Which was oddly timed, as I had been thinking of that question just moments before. Not the question of who the hell I am, as I’ve long since given up on answering that (for fear of actually finding the answer, if I must be honest), but rather in an entirely separate context. It seems that this question, or variance of it to any degree, is the default introduction into a probe of an individual’s personal convictions. “What are you?” tends to precede greater questions of faith, politics, sexual orientation, and wizarding capabilities, in an attempt to frame a reference–a label–that the inquisitor can relate to. You can’t simply respond with, “Why, I’m nobody,” or, “I’m six-feet of seaweed in an ocean of autistic minnows,” as the reply lacks either functional definition, or a basis in sane reasoning. In most cases, should we feel that any reply might offset the delicate balance of conversation moving forward, we digress into a non-answer, a deflection, a rambling that so twists itself around its neck, that the entire conversation is choked off, and dies. I wa reminded of this the other day, when the owner of a business was telling me about a local news crew that had showed up earlier that day, in order to interview some of his patrons, who were well-known for their political rantings. Needless to say, once the cameras were turned on, their opinions–their defining beliefs–switched off. Instead of espousing their heartened beliefs, they deflected, and digressed, and dismissed. Why? Because they forgot them? No, because they knew that they were about to exposed on the local news for the people they intrinsically were. Their friends, neighbors, co-workers, bosses, preachers, therapists, and dogs would see them for what they truly were, and they would never be able to hide from it thereafter. They would be labeled, and unable to bend from their position.

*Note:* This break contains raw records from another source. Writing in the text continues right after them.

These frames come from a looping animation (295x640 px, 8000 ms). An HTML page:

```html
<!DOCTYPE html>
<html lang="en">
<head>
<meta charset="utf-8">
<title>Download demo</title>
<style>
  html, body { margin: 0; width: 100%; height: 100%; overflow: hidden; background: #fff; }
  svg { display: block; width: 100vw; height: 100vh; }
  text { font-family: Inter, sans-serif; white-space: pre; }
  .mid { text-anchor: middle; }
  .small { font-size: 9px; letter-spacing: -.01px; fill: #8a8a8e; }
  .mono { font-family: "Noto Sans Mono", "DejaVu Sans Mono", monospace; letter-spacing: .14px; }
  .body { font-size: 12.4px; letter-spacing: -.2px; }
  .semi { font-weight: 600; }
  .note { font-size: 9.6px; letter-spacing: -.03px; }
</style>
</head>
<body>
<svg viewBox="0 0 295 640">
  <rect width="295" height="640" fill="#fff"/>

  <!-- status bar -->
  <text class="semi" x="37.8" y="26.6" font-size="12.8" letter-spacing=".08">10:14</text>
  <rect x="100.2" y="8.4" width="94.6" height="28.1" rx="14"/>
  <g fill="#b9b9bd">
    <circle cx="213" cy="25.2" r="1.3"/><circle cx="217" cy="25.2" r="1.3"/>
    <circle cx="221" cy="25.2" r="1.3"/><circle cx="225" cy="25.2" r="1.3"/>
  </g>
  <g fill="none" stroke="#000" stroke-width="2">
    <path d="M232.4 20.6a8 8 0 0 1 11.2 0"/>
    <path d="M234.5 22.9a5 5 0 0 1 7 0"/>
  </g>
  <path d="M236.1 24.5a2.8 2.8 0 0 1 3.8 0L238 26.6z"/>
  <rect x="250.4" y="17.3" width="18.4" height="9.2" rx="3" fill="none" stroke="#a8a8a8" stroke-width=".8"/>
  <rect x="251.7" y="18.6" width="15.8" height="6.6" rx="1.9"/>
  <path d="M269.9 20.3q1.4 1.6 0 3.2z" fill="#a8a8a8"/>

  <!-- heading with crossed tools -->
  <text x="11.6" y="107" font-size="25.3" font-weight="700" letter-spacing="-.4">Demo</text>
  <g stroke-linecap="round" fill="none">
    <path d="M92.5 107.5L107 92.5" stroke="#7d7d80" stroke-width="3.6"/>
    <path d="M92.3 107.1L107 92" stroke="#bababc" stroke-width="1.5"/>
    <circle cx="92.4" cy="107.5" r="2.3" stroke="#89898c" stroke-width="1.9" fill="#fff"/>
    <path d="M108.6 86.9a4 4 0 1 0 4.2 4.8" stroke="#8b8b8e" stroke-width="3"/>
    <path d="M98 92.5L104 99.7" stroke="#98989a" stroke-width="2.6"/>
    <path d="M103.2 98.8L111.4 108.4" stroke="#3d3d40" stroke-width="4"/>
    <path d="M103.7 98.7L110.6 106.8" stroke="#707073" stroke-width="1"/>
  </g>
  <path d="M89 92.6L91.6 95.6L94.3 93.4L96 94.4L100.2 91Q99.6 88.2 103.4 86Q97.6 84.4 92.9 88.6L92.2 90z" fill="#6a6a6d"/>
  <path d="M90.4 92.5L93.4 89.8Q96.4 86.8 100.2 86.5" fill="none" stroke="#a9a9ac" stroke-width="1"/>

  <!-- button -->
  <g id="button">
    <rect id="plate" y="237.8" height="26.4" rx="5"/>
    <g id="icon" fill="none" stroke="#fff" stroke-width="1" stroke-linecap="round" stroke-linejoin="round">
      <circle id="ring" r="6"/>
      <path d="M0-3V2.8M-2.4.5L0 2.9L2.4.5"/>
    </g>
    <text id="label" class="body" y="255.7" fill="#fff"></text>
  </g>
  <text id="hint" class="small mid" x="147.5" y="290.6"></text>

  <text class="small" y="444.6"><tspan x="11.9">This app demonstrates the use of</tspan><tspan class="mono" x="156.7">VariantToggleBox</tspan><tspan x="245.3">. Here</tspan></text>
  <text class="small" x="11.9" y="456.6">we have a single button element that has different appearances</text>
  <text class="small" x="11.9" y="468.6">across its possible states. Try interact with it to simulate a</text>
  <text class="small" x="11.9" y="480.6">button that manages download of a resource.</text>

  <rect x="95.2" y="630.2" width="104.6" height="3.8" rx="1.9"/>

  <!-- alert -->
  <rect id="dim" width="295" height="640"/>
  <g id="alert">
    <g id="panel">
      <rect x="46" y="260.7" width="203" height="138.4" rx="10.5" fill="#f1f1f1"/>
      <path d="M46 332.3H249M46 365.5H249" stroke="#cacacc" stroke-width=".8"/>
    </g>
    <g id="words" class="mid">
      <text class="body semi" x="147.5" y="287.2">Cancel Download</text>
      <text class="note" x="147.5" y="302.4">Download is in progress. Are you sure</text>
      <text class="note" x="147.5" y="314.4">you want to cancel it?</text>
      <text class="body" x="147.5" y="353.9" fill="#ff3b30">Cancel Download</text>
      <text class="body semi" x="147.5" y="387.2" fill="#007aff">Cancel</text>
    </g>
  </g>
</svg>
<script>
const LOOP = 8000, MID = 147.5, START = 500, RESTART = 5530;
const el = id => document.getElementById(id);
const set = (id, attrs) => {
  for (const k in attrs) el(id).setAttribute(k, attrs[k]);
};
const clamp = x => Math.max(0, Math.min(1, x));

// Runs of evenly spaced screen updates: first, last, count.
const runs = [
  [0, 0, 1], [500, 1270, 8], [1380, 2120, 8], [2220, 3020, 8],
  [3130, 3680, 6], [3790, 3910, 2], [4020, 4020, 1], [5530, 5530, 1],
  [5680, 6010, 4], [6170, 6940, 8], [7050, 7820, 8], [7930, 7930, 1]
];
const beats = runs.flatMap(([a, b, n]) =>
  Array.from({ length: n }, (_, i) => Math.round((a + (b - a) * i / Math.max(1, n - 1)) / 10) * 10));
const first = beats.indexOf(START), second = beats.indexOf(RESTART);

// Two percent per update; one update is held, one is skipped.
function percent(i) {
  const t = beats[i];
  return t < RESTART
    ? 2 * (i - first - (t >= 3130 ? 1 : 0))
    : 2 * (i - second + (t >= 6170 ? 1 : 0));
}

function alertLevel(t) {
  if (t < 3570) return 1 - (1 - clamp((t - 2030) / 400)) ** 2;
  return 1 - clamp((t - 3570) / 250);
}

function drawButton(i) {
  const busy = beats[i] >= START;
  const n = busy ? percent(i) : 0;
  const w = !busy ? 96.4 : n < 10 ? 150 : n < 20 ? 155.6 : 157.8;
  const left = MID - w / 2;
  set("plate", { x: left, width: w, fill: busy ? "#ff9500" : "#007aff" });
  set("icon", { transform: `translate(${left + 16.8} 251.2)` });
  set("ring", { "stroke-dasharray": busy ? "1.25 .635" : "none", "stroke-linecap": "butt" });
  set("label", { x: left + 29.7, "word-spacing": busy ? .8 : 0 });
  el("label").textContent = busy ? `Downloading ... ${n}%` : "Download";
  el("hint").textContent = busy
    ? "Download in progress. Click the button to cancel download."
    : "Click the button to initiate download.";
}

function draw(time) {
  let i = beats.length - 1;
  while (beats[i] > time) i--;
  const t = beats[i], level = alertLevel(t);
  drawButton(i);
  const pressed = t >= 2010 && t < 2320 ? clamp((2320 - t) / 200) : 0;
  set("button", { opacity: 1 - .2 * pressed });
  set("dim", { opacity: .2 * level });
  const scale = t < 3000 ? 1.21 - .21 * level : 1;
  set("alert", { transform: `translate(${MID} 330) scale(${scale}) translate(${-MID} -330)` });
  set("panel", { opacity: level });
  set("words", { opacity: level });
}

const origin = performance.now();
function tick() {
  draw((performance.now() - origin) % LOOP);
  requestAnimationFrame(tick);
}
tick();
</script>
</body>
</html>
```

Of course, they could have just been terrified.
I despise labels. I am constantly asked, “what are you?” at book events. It seems a preposterous question. “I’m an alien! Do Not Run, I Am Your Friend!” (of course, at least one of my sibling would certainly agree with that) It seems that, in order to continue conversing on religion, there needs to be a frame of reference. If I say that I am a Baptist, then all further answers I offer are based in comparison to that line of faith. Deviate from the scripted path of the Baptist, in any fashion, and I stand as a potential hypocrite. Much the same for politics. If I say that I am a Republican, or if I say that I am a Democrat, then I must believe in a certain philosophy, or support specific policies. Deviate, and I’m a Mugwump. Adhere strictly to the law on that side of the fence, and I’m an unwavering, uncompromising doo-doo head (ah, to be four again). There is no flexibility of thought, and no possibility of acknowledging fault, or flaw, in that line of reasoning. To do so would be an abandonment of my, “core beliefs”, because of who I profess to be–who I am labeled as.

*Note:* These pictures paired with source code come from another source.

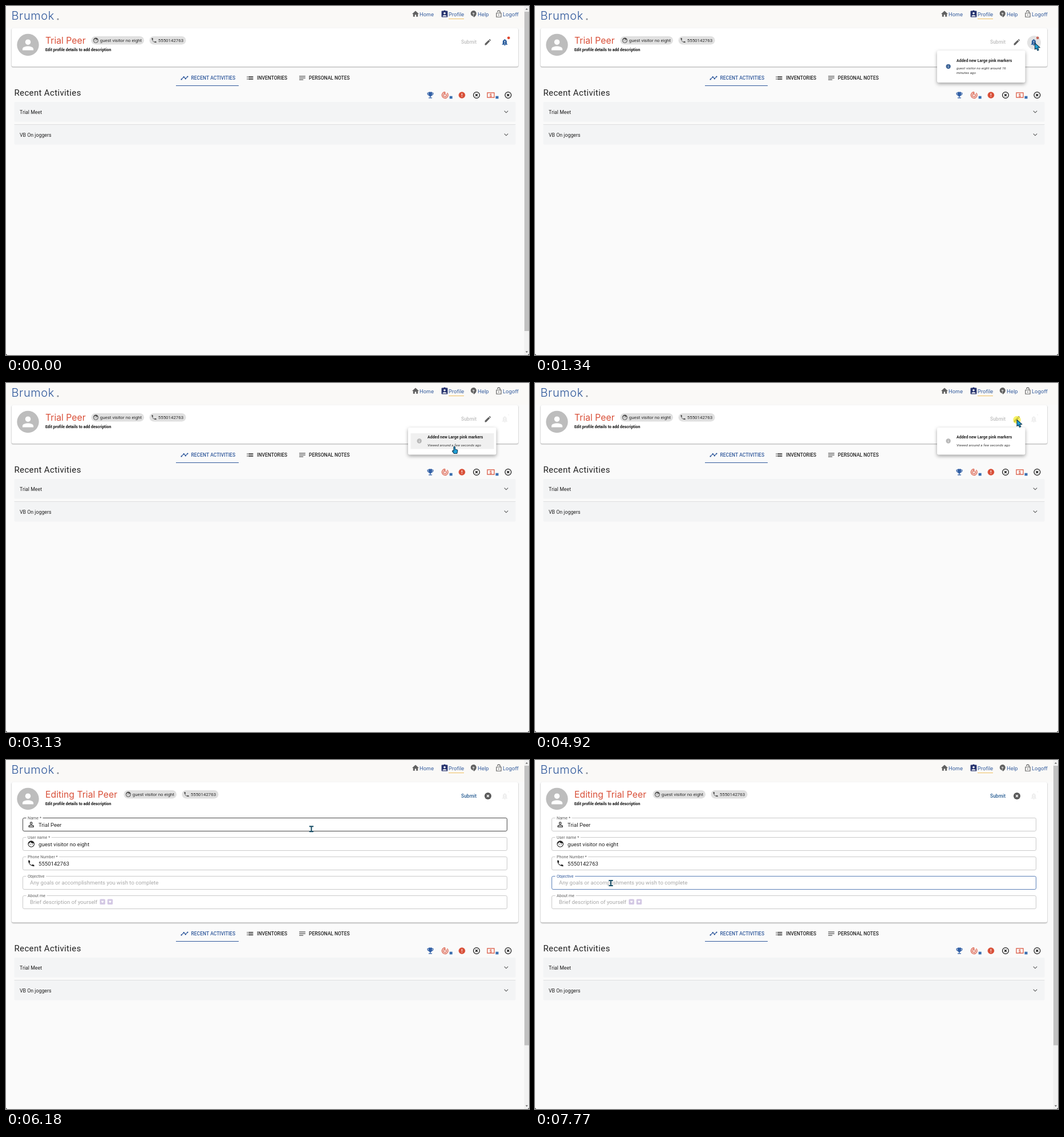
Recreate the animation shown at these times as an HTML page with a canvas. Size 917x611 px, loop 8 s.

```html
<!DOCTYPE html>
<html lang="en">
<head>
<meta charset="utf-8">
<title>Profile page</title>
<style>
  html, body { margin: 0; width: 100%; height: 100%; overflow: hidden; background: #fafafa; }
  canvas { display: block; width: 917px; height: 611px; }
</style>
</head>
<body>
<canvas id="stage"></canvas>
<script>
const W = 917, H = 611, LOOP = 8000;
const canvas = document.getElementById('stage');
const c = canvas.getContext('2d');
const dpr = window.devicePixelRatio || 1;
canvas.width = W * dpr;
canvas.height = H * dpr;

const ROBOTO = 'Roboto, sans-serif', INTER = 'Inter, sans-serif';
const BLUE = '#30599c', RED = '#d9513a', INK = '#212121', GREY = '#616161';
const user = { name: 'Trial Peer', login: 'guest visitor no eight', phone: '5550142763' };

// Moments at which the page changes state
const T = { bellHover: 800, menuOpen: 1060, viewed: 2600, menuClose: 5060, scrollBack: 5320,
            penHover: 5650, edit: 5860, focus: 7310, caretOff: 7770 };
const CLICKS = [[930, 1060], [2470, 2600], [4920, 5060], [5790, 5860], [7240, 7430]];

// Pointer stops: time, x, y of the hot spot
const STOPS = [
  [0, 892, 625], [70, 892, 600], [870, 876.5, 65], [1810, 876.5, 65], [2210, 784, 111],
  [2870, 784, 111], [3130, 786, 111], [3670, 845, 64.5], [5930, 845, 64.5],
  [6450, 192, 183], [6650, 176, 179.5], [7200, 133, 215.5], [8000, 133, 215.5]
];

// Icons on a 24-unit grid
const disc = 'M2 12a10 10 0 1 0 20 0 10 10 0 1 0-20 0z';
const ring = 'M3 12a9 9 0 1 0 18 0 9 9 0 1 0-18 0z';
const cross = 'M8.7 8.7l6.6 6.6M15.3 8.7l-6.6 6.6';
const eye = 'a1.3 1.3 0 1 0 2.6 0 1.3 1.3 0 1 0-2.6 0z';
const ICON = {
  home: 'M10 20v-6h4v6h5v-8h3L12 3 2 12h3v8z',
  badge: 'M4 3h16l1 1v16l-1 1H4l-1-1V4zM12 6.8a3 3 0 1 0 .01 0zM6 19h12c0-5-12-5-12 0zM12 1a3 3 0 0 0-3 2h6a3 3 0 0 0-3-2z',
  help: 'M11.5 2a8.5 8.5 0 1 0 .5 17v3c5-2.4 8-7 8-11.5A8.5 8.5 0 0 0 11.5 2z',
  lock: 'M5 9h14v12H5zM8 6a4 4 0 0 1 8 0v3M12 13v4',
  person: 'M8 8a4 4 0 1 0 8 0 4 4 0 1 0-8 0zM4 20v-2c0-5.3 16-5.3 16 0v2z',
  personLine: 'M9 8a3 3 0 1 0 6 0 3 3 0 1 0-6 0zM5 19v-2c0-4 14-4 14 0v2z',
  face: disc + 'M4 11.1c2.4-1 4.2-3 5.2-5.3 2.5 3.5 6 4.5 10.4 3.9A8 8 0 1 1 4 11.1zM7.7 13' + eye + 'M13.7 13' + eye,
  phone: 'M6.6 10.8c1.4 2.8 3.8 5.1 6.6 6.6l2.2-2.2 5.6 1.3V20q0 1-1 1A17 17 0 0 1 3 4q0-1 1-1h3.5l1.3 5.6z',
  edit: 'M3 17.2V21h3.8L17.8 10 14 6.2zM20.7 7L17 3.3 15.1 5.1l3.8 3.8z',
  bell: 'M18 16v-5c0-3-1.6-5.6-4.5-6.3a1.5 2 0 0 0-3 0C7.6 5.4 6 8 6 11v5l-2 2v1h16v-1zM11 14h2v2h-2zM11 8h2v4h-2zM10 20h4a2 2 0 0 1-4 0z',
  trend: 'M3 16l7-7 5 5 6-6',
  trendDots: 'M3 16h.01M10 9h.01M15 14h.01M21 8h.01',
  list: 'M3 8h2M3 12h2M3 16h2M7 8h14M7 12h14M7 16h14',
  notes: 'M3 7h18M3 12h18M3 17h12',
  trophy: 'M7 3h10v2h4v3a5 5 0 0 1-4.4 5A5 5 0 0 1 13 16v3h4v2H7v-2h4v-3a5 5 0 0 1-3.6-3A5 5 0 0 1 3 8V5h4zM5 7v1a3 3 0 0 0 2 2.8V7zM19 7v1a3 3 0 0 1-2 2.8V7z',
  target: 'M12 3a9 9 0 1 0 6.4 2.6M12 7a5 5 0 1 0 3.5 1.5M12 3v9M11 12h2',
  money: 'M2 5h20v14H2z',
  chevron: 'M6 9l6 6 6-6',
  heart: 'M12 19C2 12 6 5 12 9c6-4 10 3 0 10z',
  bang: 'M12 7v6M12 15v2',
  info: 'M12 11v6M12 7v2',
  disc, cross, closeLine: ring + cross
};
for (const k in ICON) ICON[k] = new Path2D(ICON[k]);
const ARROW = new Path2D('M0 0v11l2.6-2.1 2 4 2.2-1-1.9-3.8 4-.3z');
const HAND = new Path2D('M-1 1q1.2-1.4 2.4 0v4l3.6 1q1.2.5.8 2l-1 4.5H-.5L-3.3 8.6q-.3-1.6 1-1.3L-1 8z');

const clamp = v => Math.max(0, Math.min(1, v));
const ease = v => v * v * (3 - 2 * v);

function text(s, x, y, size, color, { font = ROBOTO, weight = 400, gap = 0, italic = false } = {}) {
  c.font = `${italic ? 'italic ' : ''}${weight} ${size}px ${font}`;
  c.letterSpacing = gap + 'px';
  c.fillStyle = color;
  c.fillText(s, x, y);
}

function rect(x, y, w, h, color, r = 0) {
  c.fillStyle = color;
  c.beginPath();
  c.roundRect(x, y, w, h, r);
  c.fill();
}

function circle(x, y, r, color) {
  c.fillStyle = color;
  c.beginPath();
  c.arc(x, y, r, 0, 7);
  c.fill();
}

// Icon centred on x, y; a line width makes it an outline
function icon(name, x, y, size, color, line = 0, cap = 'butt') {
  c.save();
  c.translate(x - size / 2, y - size / 2);
  c.scale(size / 24, size / 24);
  c.fillStyle = c.strokeStyle = color;
  c.lineWidth = line;
  c.lineCap = cap;
  if (line) c.stroke(ICON[name]);
  else c.fill(ICON[name], 'evenodd');
  c.restore();
}

function panel(x, y, w, h, blur, dy, alpha) {
  c.save();
  c.shadowColor = `rgba(0,0,0,${alpha})`;
  c.shadowBlur = blur * dpr;
  c.shadowOffsetY = dy * dpr;
  rect(x, y, w, h, '#fff', 2.4);
  c.restore();
}

function drawNav() {
  rect(0, 0, W, 38, '#faf9f7');
  text('Brumok', 9.5, 23.6, 20, BLUE, { font: INTER, weight: 300, gap: 0.6 });
  circle(91, 23, 1.6, '#8a8f98');
  const link = (s, x) => text(s, x, 18.4, 9, BLUE, { font: INTER });
  icon('home', 718, 14, 14.4, GREY);
  link('Home', 725);
  icon('badge', 769, 14, 14.4, '#27346f');
  link('Profile', 776);
  rect(776, 22, 27, 1, '#f0c060');
  icon('help', 820, 14, 14.4, GREY);
  text('?', 817.4, 16.6, 8, '#faf9f7', { weight: 700 });
  link('Help', 827);
  icon('lock', 864, 14, 14, GREY, 2);
  link('Logoff', 871);
}

function chip(name, label, x, w) {
  rect(x, 53, w, 14.4, '#e0e0e0', 7.2);
  icon(name, x + 8, 60.2, 11, '#505050');
  text(label, x + 15.3, 63, 7.9, '#2b2b2b');
}

function drawProfile(t) {
  const editing = t >= T.edit, seen = t >= T.viewed;
  panel(10, 39, 888, editing ? 245.5 : 67.2, 2, 0.9, 0.42);
  circle(38.5, 68, 19.2, '#bdbdbd');
  icon('person', 38.5, 68, 28.8, '#fff');
  text((editing ? 'Editing ' : '') + user.name, 69, 66, 15.8, RED, { font: INTER });
  const dx = editing ? 57 : 0;
  chip('face', user.login, 149.5 + dx, 92.5);
  chip('phone', user.phone, 251.5 + dx, 64);
  text('Edit profile details to add description', 69, 79.2, 7, '#111', { weight: 700 });

  text('Submit', 798, 66, 8.5, editing ? '#2a5f94' : '#bfbfbf', { weight: 500 });
  if (t >= T.penHover && !editing) circle(845, 63, 14.4, '#f3f3f3');
  if (editing) {
    icon('disc', 845, 63, 14.4, '#585858');
    icon('cross', 845, 63, 14.4, '#fff', 2.2);
  } else icon('edit', 845, 63, 14.4, GREY);

  if (t >= T.bellHover && !seen) {
    if (t < T.menuOpen) circle(875, 63.5, 14.4, '#f4f4f4');
    else circle(875, 64, 12, '#e3e3e3');
  }
  icon('bell', 874.5, 63.5, 14.4, seen ? '#efefef' : '#2d5f9e');
  circle(881.3, 55.8, seen ? 1 : 2.4, seen ? '#f2f2f2' : t >= T.menuOpen ? '#c4665a' : '#e0452c');
}

function field(i, label, t) {
  const y = Math.round(101.4 + i * 33.8);
  const focused = i === 3 && t >= T.focus;
  const p = pointer(t);
  const hover = p.x < 879 && p.y > y && p.y < y + 24;
  c.strokeStyle = focused ? '#5b80b8' : hover ? '#484848' : '#cacaca';
  c.lineWidth = 1;
  c.beginPath();
  c.roundRect(29.5, y + 0.5, 849, 23, 2.4);
  c.stroke();
  c.font = `400 7.2px ${ROBOTO}`;
  c.letterSpacing = '0px';
  rect(35.5, y - 1, c.measureText(label).width + 5, 3, '#fff');
  text(label, 38, y + 2.5, 7.2, focused && t > T.focus + 70 ? BLUE : '#606060');
  return y;
}

function drawForm(t) {
  const filled = (i, label, value, name, line) => {
    const y = field(i, label, t);
    icon(name, 44.2, y + 12, 14, INK, line);
    text(value, 57, y + 15.6, 9.6, INK);
  };
  filled(0, 'Name *', user.name, 'personLine', 2);
  filled(1, 'User name *', user.login, 'face');
  filled(2, 'Phone Number *', user.phone, 'phone');
  const hint = (s, y) => text(s, 42, y + 15, 9.65, '#a8a8a8');
  let y = field(3, 'Objective', t);
  hint('Any goals or accomplishments you wish to complete', y);
  if (t >= T.focus - 40 && t < T.caretOff) rect(42, y + 6, 1, 11, '#222');
  y = field(4, 'About me', t);
  hint('Brief description of yourself', y - 0.4);
  for (const x of [169.2, 182.5]) {
    rect(x - 4.7, y + 6.5, 9.4, 9.4, '#d3c8e4', 1.5);
    icon('heart', x, y + 11, 8, '#fff');
  }
}

function drawActivities(dy) {
  c.save();
  c.translate(0, dy);
  const tab = (s, x, color) => text(s, x, 128.6, 8.5, color, { weight: 500 });
  icon('trend', 313, 126, 14.4, BLUE, 2);
  icon('trendDots', 313, 126, 14.4, BLUE, 4, 'round');
  tab('RECENT ACTIVITIES', 324.5, BLUE);
  rect(298, 139, 110, 1, BLUE);
  icon('list', 428, 126, 14.4, INK, 2);
  tab('INVENTORIES', 440, INK);
  icon('notes', 519.5, 126, 14.4, INK, 2);
  tab('PERSONAL NOTES', 531, INK);

  text('Recent Activities', 14.5, 156.5, 15, INK, { gap: 0.35 });
  icon('trophy', 744, 156, 14.4, '#315fa5');
  icon('target', 769.7, 156, 14.4, RED, 2);
  rect(777.7, 157.7, 5, 4.6, '#3a6fb0');
  icon('disc', 799.4, 156, 14, RED);
  icon('bang', 799.4, 156, 14, '#fff', 2);
  icon('closeLine', 825, 156, 14.4, '#111', 2);
  icon('money', 850, 156, 14.4, RED, 2);
  text('$', 847.8, 158.6, 7.4, RED, { weight: 700 });
  rect(858.5, 157.7, 5, 4.6, '#3a6fb0');
  icon('closeLine', 880.4, 156, 14.4, '#111', 2);

  ['Trial Meet', 'VB On joggers'].forEach((s, i) => {
    const y = 168 + i * 40;
    rect(14.5, y, 879, 34.5, '#f3f4f5', 1.5);
    if (i) rect(14.5, y - 1, 879, 1, '#dedfe0');
    text(s, 24, y + 21, 8.8, INK);
    icon('chevron', 877, y + 17.2, 13, '#555', 2);
  });
  c.restore();
}

function drawMenu(t) {
  const shown = ease(clamp((t - T.menuOpen) / 240)) * (1 - clamp((t - T.menuClose) / 200));
  if (!shown) return;
  const seen = t >= T.viewed, h = seen ? 47.5 : 56;
  const p = pointer(t);
  c.save();
  c.globalAlpha = shown;
  if (t < T.menuClose) {
    c.translate(859, 78);
    c.scale(0.75 + 0.25 * shown, 0.56 + 0.44 * shown);
    c.translate(-859, -78);
  }
  panel(705, 78, 154.5, h, 6, 2.6, 0.36);
  if (p.x < 855 && p.y > 88) rect(709.5, 88, 146, h - 20, '#f0f0f0');
  const y = seen ? 101.5 : 105.8;
  icon('disc', 724.7, y, 10, seen ? '#b8b8b8' : '#3d6496');
  icon('info', 724.7, y, 10, '#fff', 2);
  text('Added new Large pink markers', 739, seen ? 97 : 97.6, 7, '#222', { weight: 700 });
  const note = (s, y) => text(s, 739, y, 6.2, '#333', { italic: true, gap: 0.08 });
  if (seen) note('Viewed around a few seconds ago', 110.6);
  else {
    note(user.login + ' around 16', 110.6);
    note('minutes ago', 119.2);
  }
  c.restore();
}

function drawScrollbar(t) {
  if (t >= T.menuOpen && t < T.scrollBack) return;
  rect(908.5, 0, 8.5, H, '#f1f1f1');
  rect(909, 10, 8, t >= T.edit ? 489.5 : 559, '#c1c1c1');
  c.fillStyle = '#606060';
  c.beginPath();
  c.moveTo(910.8, 6.5); c.lineTo(913, 4); c.lineTo(915.2, 6.5);
  c.moveTo(910.8, 604.5); c.lineTo(913, 607); c.lineTo(915.2, 604.5);
  c.fill();
}

function pointer(t) {
  const i = Math.max(1, STOPS.findIndex(s => s[0] > t));
  const [t0, x0, y0] = STOPS[i - 1], [t1, x1, y1] = STOPS[i];
  const k = ease(clamp((t - t0) / (t1 - t0)));
  return { x: x0 + (x1 - x0) * k, y: y0 + (y1 - y0) * k };
}

function drawPointer(t) {
  const { x, y } = pointer(t);
  if (CLICKS.some(([a, b]) => t >= a && t < b)) circle(x, y, 6.7, 'rgba(245,238,50,0.75)');
  const inForm = t >= T.edit && x < 879 && y > 101 && y < 261;
  const onBell = t >= T.bellHover && t < T.menuOpen;
  const onItem = t > 1900 && t < 3600 && x < 856 && y > 88;
  const onPen = t >= T.penHover && t < 6000;
  c.save();
  c.translate(x, y);
  if (inForm) {
    c.strokeStyle = '#174d66';
    c.lineWidth = 2;
    c.beginPath();
    c.moveTo(-3.7, -4.5); c.lineTo(3.7, -4.5);
    c.moveTo(0, -4.5); c.lineTo(0, 4.5);
    c.moveTo(-3.7, 4.5); c.lineTo(3.7, 4.5);
    c.stroke();
  } else {
    const shape = onBell || onItem || onPen ? HAND : ARROW;
    c.fillStyle = '#1f9fd6';
    c.strokeStyle = '#12384f';
    c.lineWidth = 1.1;
    c.lineJoin = 'round';
    c.fill(shape);
    c.stroke(shape);
  }
  c.restore();
}

function drawCorners() {
  c.fillStyle = '#000';
  for (const [x, d] of [[0, 1], [W, -1]]) {
    c.beginPath();
    c.moveTo(x, H - 3);
    c.quadraticCurveTo(x, H, x + 3 * d, H);
    c.lineTo(x, H);
    c.fill();
  }
}

function draw(t) {
  c.setTransform(dpr, 0, 0, dpr, 0, 0);
  rect(0, 0, W, H, '#fafafa');
  drawNav();
  drawProfile(t);
  if (t >= T.edit) drawForm(t);
  drawActivities(t >= T.edit ? 178 : 0);
  drawScrollbar(t);
  drawMenu(t);
  drawPointer(t);
  drawCorners();
}

function tick() {
  draw(performance.now() % LOOP);
  requestAnimationFrame(tick);
}
tick();
</script>
</body>
</html>
```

Label me a fool. Label me odd. Label me strange, and somewhat off-kilter. These are natural tendencies that I do not have to revisit in order to maintain. They are behaviors, they are patterns, they are ME. But, historically speaking, find a president who governed to the populace by way of leaning too far to one side, or the other. Not an easy task. Find a religious leader who spoke to, and inspired, a global audience by condemning every other faith, save for their own. Not gonna happen. There is a reason why Presidents who govern from the Center are so popular, and successful. There is a reason why the Dalai Lama is so popular, and considered so kindly. There is a reason why Devil Fiction is not a real category, and why people in the publishing industry cringe when they hear the word, “satire.” Once you are defined by a label, or once a label is set in place to define all those who follow it, flexibility of thought, and of choice, is limited.
Corey Haim was a victim of this. He couldn’t do a movie without Corey Feldman that anyone would want to watch, and he was forever a child actor, with limited ability. Once the label of, “child”, was removed–when adulthood came knocking, he was no longer Corey Haim. At least not the Corey Haim we knew. He was just, “that guy who used to be a child actor, that was in those movies with that other Corey guy.” I think that saddens me more than his death.
So, who am I?
I’m ME. That should be enough.